Family/Home - John is busy with work and having to shoulder a bit more around the house in my recovery. He's working all the hours he can to try to make up for the 6 days he had to go with no pay while we were up in Minnesota. It's not helping that our son is taking a reversal and not wanting to even do what he is supposed to. Not sure whether he's just stressed out or what but he has really not been helping matters around here much. Hopefully, it's just a phase and he straightens up soon. *Sigh*
On another note, we got the refinance loan on our house. We will actually close next week. It will be a really good deal for us since it will now be a fixed loan, we'll knock 7 years off of our loan, and get cash back to replace our kitchen floor and some other home improvement things that need to be done (Some are true necessity or there will end up be structural issues arise).
Well, I guess that's the update for now. I'll try to do another update after I talk to the oncologist.
So you've stumbled across my blog by accident and you are wondering what is really behind this blog. I can help you catch up quickly. In short, my name is Amy, As of 2000I am years old, happily married to my hudband,John, for 12 years, and have a 12 year old son. Oh, I was diagnosed on August 22, 2007 with a brain tumor.

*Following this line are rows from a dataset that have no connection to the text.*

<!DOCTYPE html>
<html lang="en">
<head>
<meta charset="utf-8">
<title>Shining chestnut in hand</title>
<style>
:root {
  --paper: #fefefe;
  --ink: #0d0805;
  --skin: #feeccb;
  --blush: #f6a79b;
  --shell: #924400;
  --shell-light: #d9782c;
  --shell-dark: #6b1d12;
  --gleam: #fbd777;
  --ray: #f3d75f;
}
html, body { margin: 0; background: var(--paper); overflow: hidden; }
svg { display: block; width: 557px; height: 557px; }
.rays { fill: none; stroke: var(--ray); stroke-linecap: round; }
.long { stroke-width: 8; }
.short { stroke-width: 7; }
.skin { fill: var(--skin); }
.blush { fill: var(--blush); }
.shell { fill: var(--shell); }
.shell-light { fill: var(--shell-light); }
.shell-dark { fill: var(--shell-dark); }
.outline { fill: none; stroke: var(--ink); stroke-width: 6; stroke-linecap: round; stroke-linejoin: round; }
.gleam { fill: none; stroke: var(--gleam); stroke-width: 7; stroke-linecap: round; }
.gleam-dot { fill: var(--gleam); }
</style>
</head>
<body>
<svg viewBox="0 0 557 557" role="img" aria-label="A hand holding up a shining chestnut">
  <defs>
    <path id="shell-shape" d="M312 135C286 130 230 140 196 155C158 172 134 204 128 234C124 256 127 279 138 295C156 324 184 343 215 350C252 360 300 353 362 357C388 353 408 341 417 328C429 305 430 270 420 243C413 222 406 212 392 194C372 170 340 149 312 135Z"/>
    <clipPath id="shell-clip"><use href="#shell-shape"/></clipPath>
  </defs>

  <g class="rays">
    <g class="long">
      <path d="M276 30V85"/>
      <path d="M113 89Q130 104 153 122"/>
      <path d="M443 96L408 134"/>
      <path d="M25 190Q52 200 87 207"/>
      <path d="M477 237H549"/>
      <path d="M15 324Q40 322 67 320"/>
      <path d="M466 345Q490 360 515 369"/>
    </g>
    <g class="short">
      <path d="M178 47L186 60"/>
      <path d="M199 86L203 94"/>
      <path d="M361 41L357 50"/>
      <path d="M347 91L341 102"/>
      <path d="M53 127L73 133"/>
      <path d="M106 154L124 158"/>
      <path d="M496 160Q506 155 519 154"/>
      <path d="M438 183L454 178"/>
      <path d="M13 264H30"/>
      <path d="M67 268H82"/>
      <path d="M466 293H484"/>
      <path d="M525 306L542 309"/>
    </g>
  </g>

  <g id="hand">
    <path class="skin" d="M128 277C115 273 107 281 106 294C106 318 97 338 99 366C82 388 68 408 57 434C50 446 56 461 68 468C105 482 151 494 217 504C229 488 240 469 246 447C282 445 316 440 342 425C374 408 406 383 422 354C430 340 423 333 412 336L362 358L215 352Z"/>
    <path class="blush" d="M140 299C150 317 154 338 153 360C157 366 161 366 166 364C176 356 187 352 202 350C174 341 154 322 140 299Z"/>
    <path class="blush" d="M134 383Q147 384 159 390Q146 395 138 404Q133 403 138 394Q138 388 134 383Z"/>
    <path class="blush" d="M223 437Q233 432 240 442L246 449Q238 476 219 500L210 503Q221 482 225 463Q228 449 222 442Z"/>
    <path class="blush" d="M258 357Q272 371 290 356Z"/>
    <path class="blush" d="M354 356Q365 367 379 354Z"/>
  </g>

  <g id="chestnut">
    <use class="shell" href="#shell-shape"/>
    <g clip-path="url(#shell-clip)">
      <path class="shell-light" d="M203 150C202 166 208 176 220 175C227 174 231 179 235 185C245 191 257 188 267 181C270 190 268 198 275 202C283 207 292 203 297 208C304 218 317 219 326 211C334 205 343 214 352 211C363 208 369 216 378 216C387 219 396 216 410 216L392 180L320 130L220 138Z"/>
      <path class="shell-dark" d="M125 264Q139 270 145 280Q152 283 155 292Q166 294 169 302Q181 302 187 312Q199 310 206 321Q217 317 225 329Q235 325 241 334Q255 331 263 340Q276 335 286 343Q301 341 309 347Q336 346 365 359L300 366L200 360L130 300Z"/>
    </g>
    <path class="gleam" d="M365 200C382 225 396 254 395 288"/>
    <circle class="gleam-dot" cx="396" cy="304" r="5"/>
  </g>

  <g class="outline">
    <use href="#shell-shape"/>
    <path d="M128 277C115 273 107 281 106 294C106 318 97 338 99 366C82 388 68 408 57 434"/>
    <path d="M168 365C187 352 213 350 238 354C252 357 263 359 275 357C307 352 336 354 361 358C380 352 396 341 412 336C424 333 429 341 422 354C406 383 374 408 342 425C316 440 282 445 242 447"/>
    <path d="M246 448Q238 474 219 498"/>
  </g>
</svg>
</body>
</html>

All the important things (without my daily ramblings) can be found under the heading of beginnings and I would also recommend Updates. You can quickly see them all by clicking on those links. I hope this helps you get caught up with my world.
You can read my posts on surgery to read about surgery in posts written by me during my stays in the hospital and those updated after the fact to fill in all the holes. Following surgery and the discovery that my brain tumor was a Grade Three Anaplastic Astrocytoma, I went into radiation. This was not an easy decision but you can read about it and my decision process in radiation. I did begin having seizures in 2008 and issues with Hydrocephalus/regrowth in 2010/2011 and then chemo in 2011 where I am cuurrently receiving Avastin and the steroid Decradon.

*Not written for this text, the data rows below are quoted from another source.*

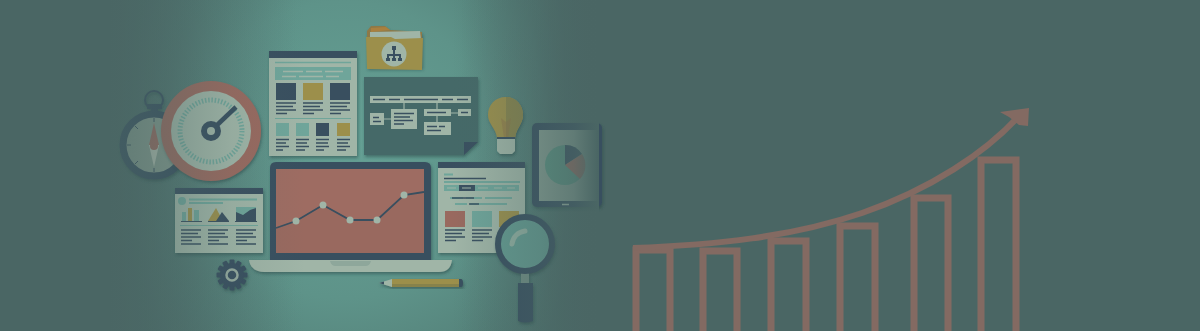
<!DOCTYPE html>
<html lang="en">
<head>
<meta charset="utf-8">
<title>Analytics and growth banner</title>
<style>
:root{--base:#4a6664;--navy:#394f5f;--paper:#a0b5a7;--teal:#6fa59a;--gold:#9c8f4b;--coral:#99695f;--growth:#836a62;--board:#456968}
*{box-sizing:border-box}
html,body{margin:0;overflow:hidden}
body{width:1200px;height:331px;font-family:"Open Sans",sans-serif}
.banner{position:relative;width:1200px;height:331px;overflow:hidden;background:var(--base)}
.banner svg{position:absolute;left:0;top:0;display:block}
.navy{fill:var(--navy)}.paper{fill:var(--paper)}.teal{fill:var(--teal)}.gold{fill:var(--gold)}.coral{fill:var(--coral)}.board{fill:var(--board)}
.ink{stroke:var(--navy);fill:none}
.light{stroke:var(--paper);fill:none}
.mint{stroke:var(--teal);fill:none}
.growth{stroke:var(--growth);fill:none}
</style>
</head>
<body>
<main class="banner">
<svg width="1200" height="331" viewBox="0 0 1200 331" role="img" aria-label="Analytics tools around a laptop, beside a rising bar chart">
<defs>
<radialGradient id="glow" gradientUnits="userSpaceOnUse" cx="345" cy="150" r="270">
<stop offset="0" stop-color="#65a195"/><stop offset=".55" stop-color="#5e9389"/><stop offset="1" stop-color="#507a73"/>
</radialGradient>
<linearGradient id="edges" gradientUnits="userSpaceOnUse" x1="110" y1="0" x2="598" y2="0">
<stop offset="0" stop-color="#4a6664"/><stop offset=".05" stop-color="#4a6664" stop-opacity=".85"/><stop offset=".2" stop-color="#4a6664" stop-opacity=".42"/><stop offset=".38" stop-color="#4a6664" stop-opacity="0"/><stop offset=".72" stop-color="#4a6664" stop-opacity="0"/><stop offset=".86" stop-color="#4a6664" stop-opacity=".45"/><stop offset=".93" stop-color="#4a6664" stop-opacity=".8"/><stop offset="1" stop-color="#4a6664"/>
</linearGradient>
<linearGradient id="edges-soft" gradientUnits="userSpaceOnUse" x1="110" y1="0" x2="598" y2="0">
<stop offset="0" stop-color="#4a6664" stop-opacity=".6"/><stop offset=".25" stop-color="#4a6664" stop-opacity=".12"/><stop offset=".4" stop-color="#4a6664" stop-opacity="0"/><stop offset=".7" stop-color="#4a6664" stop-opacity="0"/><stop offset=".88" stop-color="#4a6664" stop-opacity=".35"/><stop offset=".95" stop-color="#4a6664" stop-opacity=".6"/><stop offset="1" stop-color="#4a6664"/>
</linearGradient>
<filter id="shadow" x="-20%" y="-20%" width="140%" height="140%"><feDropShadow dx="1" dy="2" stdDeviation="1.5" flood-color="#2c4a4a" flood-opacity=".55"/></filter>
<g id="text-lines"><path class="ink" stroke-width="1.6" d="M0 1h20M0 4.500h17M0 8h20M0 11.500h11"/></g>
<g id="gear-tooth"><rect class="navy" x="-2.500" y="-15.500" width="5" height="6" rx="1"/></g>
<g id="gear-teeth"><use href="#gear-tooth"/><use href="#gear-tooth" transform="rotate(30)"/><use href="#gear-tooth" transform="rotate(60)"/><use href="#gear-tooth" transform="rotate(90)"/><use href="#gear-tooth" transform="rotate(120)"/><use href="#gear-tooth" transform="rotate(150)"/></g>
</defs>

<g id="backdrop"><rect x="110" width="488" height="331" fill="url(#glow)"/><rect x="109" width="490" height="331" fill="url(#edges)"/></g>

<g id="tools">
<g id="compass" filter="url(#shadow)">
<circle class="ink" cx="154" cy="100" r="9" stroke-width="2"/>
<path class="navy" d="M147 104h15v5h-4v5h-7v-5h-4z"/>
<circle cx="154" cy="145" r="31" fill="#83998d" stroke="#394f5f" stroke-width="7"/>
<path class="ink" stroke-width="1" d="M154 118v4M154 168v4M127 145h4M135 126l3 3M135 164l3-3"/>
<path class="coral" d="M154 123l5 22h-10z"/><path fill="#b0bdaf" d="M149 145h10l-5 22z"/><circle class="coral" cx="154" cy="146" r="4"/>
</g>

<g id="gauge" filter="url(#shadow)">
<circle class="coral" cx="211" cy="131" r="50"/>
<circle class="paper" cx="211" cy="131" r="40"/>
<circle class="mint" cx="211" cy="131" r="31" stroke-width="5" stroke-dasharray="1.500 1.750"/>
<path class="ink" stroke-width="4.500" d="M215 127l21-20"/>
<circle cx="211" cy="131" r="7" fill="#a0b5a7" stroke="#394f5f" stroke-width="6"/>
</g>

<g id="web-page">
<g filter="url(#shadow)"><rect class="paper" x="269" y="51" width="88" height="105"/></g>
<rect class="navy" x="269" y="51" width="88" height="7"/>
<path class="mint" stroke-width="1.500" d="M275 62.500h76"/>
<rect class="teal" x="275" y="67" width="76" height="13"/>
<path class="light" stroke-width="1.500" d="M283 71.500h20m3 0h16m3 0h18M282 76.500h14m3 0h24m3 0h13"/>
<rect class="navy" x="276" y="83" width="20" height="17"/><rect class="gold" x="303" y="83" width="20" height="17"/><rect class="navy" x="330" y="83" width="20" height="17"/>
<use href="#text-lines" x="276" y="102"/><use href="#text-lines" x="303" y="102"/><use href="#text-lines" x="330" y="102"/>
<path class="mint" d="M275 118.500h76"/>
<rect class="teal" x="276" y="123" width="13" height="13"/><rect class="teal" x="296" y="123" width="13" height="13"/><rect class="navy" x="316" y="123" width="13" height="13"/><rect class="gold" x="337" y="123" width="13" height="13"/>
<path class="ink" stroke-width="1.600" d="M276 139.500h13m7 0h13m7 0h13m8 0h13M276 143h10m10 0h11m9 0h12m9 0h11M276 146.500h13m7 0h13m7 0h13m8 0h13M276 150h7m13 0h9m11 0h8m13 0h9"/>
</g>

<g id="folder">
<g filter="url(#shadow)"><path fill="#8e7947" d="M367 31l4-5h14l5 4 32 2v36h-55z"/></g>
<path fill="#a9803f" d="M371 28l15-1 4 3-19 2z"/>
<path class="paper" d="M370 32l50-1 1 9h-51z"/>
<path class="gold" d="M366 37h25l4 2 28-1-1 32-55-1z"/>
<circle class="paper" cx="394" cy="54" r="12.500"/>
<path class="ink" stroke-width="2" d="M394 48v12M388 60v-5h12v5"/><path class="navy" d="M392 46h4v4h-4zM386 58h4v3h-4zM392 58h4v3h-4zM398 58h4v3h-4z"/>
</g>

<g id="sitemap-board">
<g filter="url(#shadow)"><path class="board" d="M364 77h114v65l-14 13H364z"/></g>
<path class="navy" d="M464 155v-13h14z"/>
<path class="light" stroke-width="1.200" d="M404 102v8M437 102v8M384 119h7M437 116v8M450 113h9"/>
<path class="paper" d="M370 96h101v7H370zM370 113h14v12h-14zM391 109h26v20h-26zM424 109h27v7h-27zM458 109h13v7h-13zM424 122h27v13h-27z"/>
<path class="ink" stroke-width="1.600" d="M373 99.500h12m4 0h11m4 0h34m4 0h11m4 0h11M373 117.500h6M373 121.500h8M394 113.500h20M394 117h16M394 120.500h19M394 124h10M427 112.500h19M461 112.500h7M427 126.500h10m2 0h6M427 130.500h14"/>
</g>

<g id="light-bulb" filter="url(#shadow)">
<path class="gold" d="M506 97c-11 0-18 8-18 18 0 9 8 13 9 23h18c1-10 8-14 8-23 0-10-7-18-17-18z"/>
<path fill="#87824b" d="M506 97c10 0 17 8 17 18 0 9-7 13-8 23h-9z"/>
<path fill="#8d7047" d="M501 118l5 4 5-4-3 20h-4z" opacity=".45"/>
<path class="paper" d="M497 139h18v12l-3 3h-12l-3-3z"/><path class="navy" d="M497 137h18v2h-18z"/>
</g>

<g id="tablet">
<g filter="url(#shadow)"><rect class="navy" x="532" y="123" width="70" height="84" rx="5"/></g>
<rect x="539" y="130" width="60" height="71" fill="#839b90"/>
<circle cx="565" cy="165" r="20" fill="#5b9181"/><path class="navy" d="M565 165v-20a20 20 0 0 1 17 9z"/><path class="coral" d="M565 165l17-11a20 20 0 0 1-2 25z"/>
<path class="light" stroke-width="1.500" d="M562 204.500h7"/>
</g>

<g id="report-page">
<g filter="url(#shadow)"><rect class="paper" x="175" y="188" width="88" height="65"/></g>
<rect class="navy" x="175" y="188" width="88" height="6"/>
<circle class="teal" cx="182" cy="201" r="4"/>
<path class="mint" stroke-width="2" d="M189 199.500h68M189 203h34"/>
<path class="teal" d="M182 212h4v9h-4z"/><path class="gold" d="M188 208h4v13h-4z"/><path class="teal" d="M194 210h5v11h-5z"/>
<path class="gold" d="M208 221l8-13 7 13z"/><path class="navy" d="M216 221l6-9 7 9z"/>
<path class="teal" d="M236 207h20v14h-20z"/><path class="navy" d="M236 221v-9l7 3 7-5 6-2v13z"/>
<path class="ink" d="M181 221.500h21M208 221.500h21M235 221.500h22"/>
<path class="mint" d="M180 225.500h78"/>
<use href="#text-lines" x="181" y="229"/><use href="#text-lines" x="208" y="229"/><use href="#text-lines" x="236" y="229"/>
<path class="ink" stroke-width="1.600" d="M181 244h20m7 0h20m8 0h20"/>
</g>

<g id="article-page">
<g filter="url(#shadow)"><rect class="paper" x="438" y="162" width="87" height="91"/></g>
<rect class="navy" x="438" y="162" width="87" height="6"/>
<path class="mint" stroke-width="2" d="M444 174.500h9M444 182h76"/><path class="ink" stroke-width="1.500" d="M444 178.500h42"/>
<rect class="teal" x="444" y="185" width="75" height="6"/><rect class="navy" x="459" y="185" width="16" height="6"/>
<path class="light" d="M447 188h9m6 0h9m7 0h10m6 0h8m5 0h8"/>
<path class="mint" stroke-width="2" d="M450 198h13m3 0h16m3 0h27M455 204h12m3 0h37"/><path class="ink" stroke-width="1.500" d="M452 198h22M469 204h10"/>
<rect class="coral" x="445" y="211" width="20" height="16"/><rect class="teal" x="472" y="211" width="20" height="16"/><rect class="gold" x="499" y="211" width="20" height="16"/>
<use href="#text-lines" x="445" y="229"/><use href="#text-lines" x="472" y="229"/><use href="#text-lines" x="499" y="229"/>
</g>

<g id="laptop">
<g filter="url(#shadow)"><path class="navy" d="M270 260v-92q0-6 6-6h149q6 0 6 6v92z"/><path class="paper" d="M249 260h203c-1 8-5 12-13 12H264c-9 0-14-5-15-12z"/></g>
<rect class="coral" x="276" y="169" width="148" height="84"/>
<path fill="#a37065" opacity=".55" d="M276 169h148v25l-20 1-27 25h-27l-27-15-27 16-20 7z"/>
<path class="ink" stroke-width="1.800" d="M276 228l20-7 27-16 27 15h27l27-25 20-3"/>
<g class="paper"><circle cx="296" cy="221" r="3.500"/><circle cx="323" cy="205" r="3.500"/><circle cx="350" cy="220" r="3.500"/><circle cx="377" cy="220" r="3.500"/><circle cx="404" cy="195" r="3.500"/></g>
<path fill="#8ea79b" d="M330 261h41c-1 4-3 5-6 5h-29c-3 0-5-1-6-5z"/>
</g>

<g id="gear" transform="translate(232 275)" filter="url(#shadow)">
<use href="#gear-teeth"/><use href="#gear-teeth" transform="rotate(180)"/>
<circle class="navy" r="12"/><circle r="5.500" fill="none" stroke="#94a99d" stroke-width="2.500"/>
</g>

<g id="pencil" filter="url(#shadow)">
<path class="gold" d="M391 279h68v8h-68z"/><path fill="#87824b" d="M391 284h68v3h-68z"/>
<path class="paper" d="M379 283l13-4v8z"/><path class="navy" d="M379 283l5-1.500v3z"/><path class="navy" d="M459 279h2q2 0 2 4t-2 4h-2z"/>
</g>

<g id="magnifier" filter="url(#shadow)">
<path fill="#6f8c83" d="M521 271h8v13h-8z"/><path class="navy" d="M518 283h15v38q-8 3-15 0z"/>
<circle cx="525" cy="244" r="27" fill="#649a90" stroke="#394f5f" stroke-width="6"/>
<path class="light" stroke-width="5" stroke-linecap="round" opacity=".75" d="M512 244c1-7 6-12 13-13"/>
</g>
</g>

<rect id="edge-fade" x="109" width="490" height="331" fill="url(#edges-soft)"/>

<g id="growth-chart">
<g class="growth" stroke-width="7">
<path d="M636 335v-85h34v85M703 335v-84h34v84M771 335v-94h35v94M840 335v-109h35v109M914 335v-137h34v137M981 335v-175h35v175"/>
</g>
<path class="growth" stroke-width="6" d="M633 248C715 245 792 237 862 213C931 189 985 153 1019 116"/>
<path fill="#836a62" d="M1029 108l-29 4 9 5 10 8 9 1z"/>
</g>
</svg>
</main>
</body>
</html>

I hope this blog can help others going along the same journey as me. Remember you are not alone.
I wish to post a disclaimer that I am NOT a doctor nor do I play one on TV. Therefore, nothing mentioned in this blog should be taken in the place of your own medical professional. What works for one person may not be the best solution for another. If anything I do in my blog can be brought across, I hope it's that you have to take your life and medical care into your own hands and use all the wonderful tools you have at your resources.

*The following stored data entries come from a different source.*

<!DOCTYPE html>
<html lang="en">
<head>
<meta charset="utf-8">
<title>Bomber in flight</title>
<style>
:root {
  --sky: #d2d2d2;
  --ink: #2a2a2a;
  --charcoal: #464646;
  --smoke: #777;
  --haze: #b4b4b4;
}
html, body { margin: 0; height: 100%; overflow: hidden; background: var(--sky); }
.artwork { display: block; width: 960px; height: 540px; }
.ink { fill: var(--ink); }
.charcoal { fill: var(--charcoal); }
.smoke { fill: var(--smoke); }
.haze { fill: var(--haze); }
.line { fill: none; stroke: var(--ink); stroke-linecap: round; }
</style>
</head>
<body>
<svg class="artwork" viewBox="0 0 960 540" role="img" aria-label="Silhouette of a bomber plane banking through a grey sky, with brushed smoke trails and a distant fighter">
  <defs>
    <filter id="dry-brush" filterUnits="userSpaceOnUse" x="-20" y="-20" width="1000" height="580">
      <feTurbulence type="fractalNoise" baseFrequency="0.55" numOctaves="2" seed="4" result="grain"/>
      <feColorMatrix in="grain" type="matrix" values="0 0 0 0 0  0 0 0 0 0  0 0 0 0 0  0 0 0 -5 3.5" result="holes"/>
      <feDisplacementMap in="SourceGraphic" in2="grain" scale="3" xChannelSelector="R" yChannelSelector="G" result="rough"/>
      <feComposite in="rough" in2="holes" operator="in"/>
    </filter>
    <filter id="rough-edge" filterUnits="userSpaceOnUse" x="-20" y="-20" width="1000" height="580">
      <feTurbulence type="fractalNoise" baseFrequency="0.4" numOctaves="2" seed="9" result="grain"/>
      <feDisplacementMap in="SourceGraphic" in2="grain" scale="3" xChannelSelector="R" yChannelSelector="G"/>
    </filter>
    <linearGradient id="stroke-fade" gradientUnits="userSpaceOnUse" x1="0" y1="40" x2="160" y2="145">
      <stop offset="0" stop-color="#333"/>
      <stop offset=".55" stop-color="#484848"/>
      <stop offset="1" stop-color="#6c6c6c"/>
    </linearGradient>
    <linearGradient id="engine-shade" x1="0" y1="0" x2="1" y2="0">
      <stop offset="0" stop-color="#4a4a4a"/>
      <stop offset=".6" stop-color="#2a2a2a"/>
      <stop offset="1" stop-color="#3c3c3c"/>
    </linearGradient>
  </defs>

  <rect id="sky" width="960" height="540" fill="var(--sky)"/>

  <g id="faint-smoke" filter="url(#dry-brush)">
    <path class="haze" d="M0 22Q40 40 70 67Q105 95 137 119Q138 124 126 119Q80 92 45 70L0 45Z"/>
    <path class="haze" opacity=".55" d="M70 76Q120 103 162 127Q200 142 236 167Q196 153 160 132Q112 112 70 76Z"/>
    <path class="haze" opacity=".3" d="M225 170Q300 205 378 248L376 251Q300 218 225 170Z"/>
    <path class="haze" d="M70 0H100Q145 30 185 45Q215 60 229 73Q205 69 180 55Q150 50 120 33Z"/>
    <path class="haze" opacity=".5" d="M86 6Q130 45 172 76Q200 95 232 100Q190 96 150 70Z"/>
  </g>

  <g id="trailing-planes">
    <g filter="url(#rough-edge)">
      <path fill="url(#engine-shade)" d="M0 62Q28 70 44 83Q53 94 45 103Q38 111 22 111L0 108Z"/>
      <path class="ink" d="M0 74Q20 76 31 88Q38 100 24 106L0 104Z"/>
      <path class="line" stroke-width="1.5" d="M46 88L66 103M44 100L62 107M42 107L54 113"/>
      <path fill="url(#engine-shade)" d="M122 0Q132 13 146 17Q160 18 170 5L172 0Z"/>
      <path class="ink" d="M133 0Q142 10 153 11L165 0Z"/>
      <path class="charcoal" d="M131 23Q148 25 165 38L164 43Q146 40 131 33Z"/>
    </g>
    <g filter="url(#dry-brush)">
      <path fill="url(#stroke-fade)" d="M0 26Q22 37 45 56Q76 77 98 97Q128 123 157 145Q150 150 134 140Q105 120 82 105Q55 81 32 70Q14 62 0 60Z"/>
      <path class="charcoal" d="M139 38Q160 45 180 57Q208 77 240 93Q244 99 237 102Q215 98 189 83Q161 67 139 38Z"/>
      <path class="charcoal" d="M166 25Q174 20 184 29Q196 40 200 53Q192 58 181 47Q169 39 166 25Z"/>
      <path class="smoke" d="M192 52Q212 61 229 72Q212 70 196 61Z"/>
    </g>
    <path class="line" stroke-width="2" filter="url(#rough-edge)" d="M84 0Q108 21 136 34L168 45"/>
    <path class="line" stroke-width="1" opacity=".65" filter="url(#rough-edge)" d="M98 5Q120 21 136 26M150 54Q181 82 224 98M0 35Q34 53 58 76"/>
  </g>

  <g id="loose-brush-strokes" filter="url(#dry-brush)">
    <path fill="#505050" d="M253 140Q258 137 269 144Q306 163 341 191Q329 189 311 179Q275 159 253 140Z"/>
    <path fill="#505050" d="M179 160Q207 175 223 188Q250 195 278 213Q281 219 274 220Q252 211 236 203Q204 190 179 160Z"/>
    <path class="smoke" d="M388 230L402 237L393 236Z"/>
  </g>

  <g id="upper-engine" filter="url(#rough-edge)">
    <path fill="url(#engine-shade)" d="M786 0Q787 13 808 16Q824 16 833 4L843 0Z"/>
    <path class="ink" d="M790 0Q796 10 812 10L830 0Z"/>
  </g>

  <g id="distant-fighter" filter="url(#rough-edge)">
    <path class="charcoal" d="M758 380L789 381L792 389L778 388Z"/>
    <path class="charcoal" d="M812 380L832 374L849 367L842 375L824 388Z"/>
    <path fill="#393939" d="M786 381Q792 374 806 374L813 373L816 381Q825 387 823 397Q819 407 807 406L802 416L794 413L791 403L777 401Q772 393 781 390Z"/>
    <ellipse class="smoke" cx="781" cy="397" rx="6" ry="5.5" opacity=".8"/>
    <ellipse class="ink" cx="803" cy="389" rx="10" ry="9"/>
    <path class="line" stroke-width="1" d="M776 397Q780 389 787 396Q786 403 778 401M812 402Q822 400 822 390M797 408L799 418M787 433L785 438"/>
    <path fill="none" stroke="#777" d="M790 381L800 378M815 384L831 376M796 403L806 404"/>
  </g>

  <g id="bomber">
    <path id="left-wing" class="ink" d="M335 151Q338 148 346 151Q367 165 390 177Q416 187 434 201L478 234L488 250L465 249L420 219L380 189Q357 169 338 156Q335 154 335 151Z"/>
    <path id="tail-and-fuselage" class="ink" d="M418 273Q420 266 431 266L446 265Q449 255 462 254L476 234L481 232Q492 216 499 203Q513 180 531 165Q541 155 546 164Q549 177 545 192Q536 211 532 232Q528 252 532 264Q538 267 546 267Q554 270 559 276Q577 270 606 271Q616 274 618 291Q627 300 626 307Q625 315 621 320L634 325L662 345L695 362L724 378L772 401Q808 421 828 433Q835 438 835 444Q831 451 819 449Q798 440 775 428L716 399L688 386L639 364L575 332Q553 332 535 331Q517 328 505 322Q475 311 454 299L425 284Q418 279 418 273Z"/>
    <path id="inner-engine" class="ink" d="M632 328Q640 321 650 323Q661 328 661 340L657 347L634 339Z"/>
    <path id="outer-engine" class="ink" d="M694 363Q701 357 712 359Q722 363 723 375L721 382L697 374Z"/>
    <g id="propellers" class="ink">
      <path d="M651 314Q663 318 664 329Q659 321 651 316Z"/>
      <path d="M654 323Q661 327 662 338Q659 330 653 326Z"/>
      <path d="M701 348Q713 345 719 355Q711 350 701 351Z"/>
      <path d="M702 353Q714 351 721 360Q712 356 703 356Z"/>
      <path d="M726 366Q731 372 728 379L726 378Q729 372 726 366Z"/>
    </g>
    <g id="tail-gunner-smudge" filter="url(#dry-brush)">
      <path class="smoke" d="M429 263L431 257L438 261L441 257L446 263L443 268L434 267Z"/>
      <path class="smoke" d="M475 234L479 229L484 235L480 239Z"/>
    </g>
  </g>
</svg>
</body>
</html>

My experience with my brain tumor will not be the experience you have because no two tumors, just as no two people are alike. However, if showing my experience to you can help you on your journey, then I have accomplished a huge goal in my life and that is to help others.
Remember that attitude, support, and God make up 90% of the battle!!! always believe in the positive. god spEED!!!!!